◆ Required work:
Across the entries, how many lines have the string "stroke" in them? Reply with only a number.
---------- Task input
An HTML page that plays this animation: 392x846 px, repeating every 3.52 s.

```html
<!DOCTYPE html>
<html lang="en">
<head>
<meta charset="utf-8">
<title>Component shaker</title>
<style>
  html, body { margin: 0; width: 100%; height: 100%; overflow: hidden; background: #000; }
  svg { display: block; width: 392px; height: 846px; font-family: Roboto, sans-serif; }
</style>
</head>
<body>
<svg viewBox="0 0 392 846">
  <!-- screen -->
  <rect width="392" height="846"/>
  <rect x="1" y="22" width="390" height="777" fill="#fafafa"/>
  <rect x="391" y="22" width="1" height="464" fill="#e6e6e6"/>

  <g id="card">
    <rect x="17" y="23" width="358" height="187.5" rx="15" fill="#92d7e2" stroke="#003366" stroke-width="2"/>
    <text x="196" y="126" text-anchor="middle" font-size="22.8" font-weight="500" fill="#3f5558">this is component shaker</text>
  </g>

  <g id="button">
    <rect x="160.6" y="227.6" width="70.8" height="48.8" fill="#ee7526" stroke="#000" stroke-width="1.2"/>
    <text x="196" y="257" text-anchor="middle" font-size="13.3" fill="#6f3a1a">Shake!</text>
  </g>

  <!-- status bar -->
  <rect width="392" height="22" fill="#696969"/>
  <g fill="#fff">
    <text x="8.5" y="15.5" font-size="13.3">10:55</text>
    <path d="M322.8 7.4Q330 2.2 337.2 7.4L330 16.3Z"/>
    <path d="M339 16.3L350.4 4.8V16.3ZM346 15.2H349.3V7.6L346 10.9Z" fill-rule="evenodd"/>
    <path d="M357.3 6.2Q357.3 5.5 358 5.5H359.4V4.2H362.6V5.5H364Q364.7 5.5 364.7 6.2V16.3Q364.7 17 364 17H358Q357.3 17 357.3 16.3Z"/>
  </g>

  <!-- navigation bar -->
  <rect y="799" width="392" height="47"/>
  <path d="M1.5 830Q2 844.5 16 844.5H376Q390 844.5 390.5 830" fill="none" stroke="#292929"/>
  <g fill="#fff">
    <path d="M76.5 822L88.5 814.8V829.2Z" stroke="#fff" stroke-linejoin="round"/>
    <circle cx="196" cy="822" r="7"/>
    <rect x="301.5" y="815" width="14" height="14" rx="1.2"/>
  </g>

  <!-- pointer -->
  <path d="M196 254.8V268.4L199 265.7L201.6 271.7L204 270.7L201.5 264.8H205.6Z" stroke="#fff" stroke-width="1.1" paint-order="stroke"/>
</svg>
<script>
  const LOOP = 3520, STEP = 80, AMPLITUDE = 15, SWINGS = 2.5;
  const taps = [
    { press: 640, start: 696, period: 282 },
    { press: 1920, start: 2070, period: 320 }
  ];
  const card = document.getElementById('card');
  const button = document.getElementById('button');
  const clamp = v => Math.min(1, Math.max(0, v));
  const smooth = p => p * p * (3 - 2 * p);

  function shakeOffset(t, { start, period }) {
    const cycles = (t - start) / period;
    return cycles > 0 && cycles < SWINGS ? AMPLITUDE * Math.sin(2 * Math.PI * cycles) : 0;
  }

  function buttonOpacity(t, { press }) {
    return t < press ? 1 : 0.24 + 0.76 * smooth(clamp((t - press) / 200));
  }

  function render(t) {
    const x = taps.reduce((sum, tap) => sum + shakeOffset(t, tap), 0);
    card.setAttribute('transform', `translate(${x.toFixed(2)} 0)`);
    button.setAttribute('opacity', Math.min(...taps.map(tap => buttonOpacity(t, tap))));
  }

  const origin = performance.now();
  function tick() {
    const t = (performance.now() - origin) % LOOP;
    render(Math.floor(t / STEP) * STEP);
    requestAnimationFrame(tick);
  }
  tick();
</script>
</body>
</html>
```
--------------------
◆ Answer for the task:
5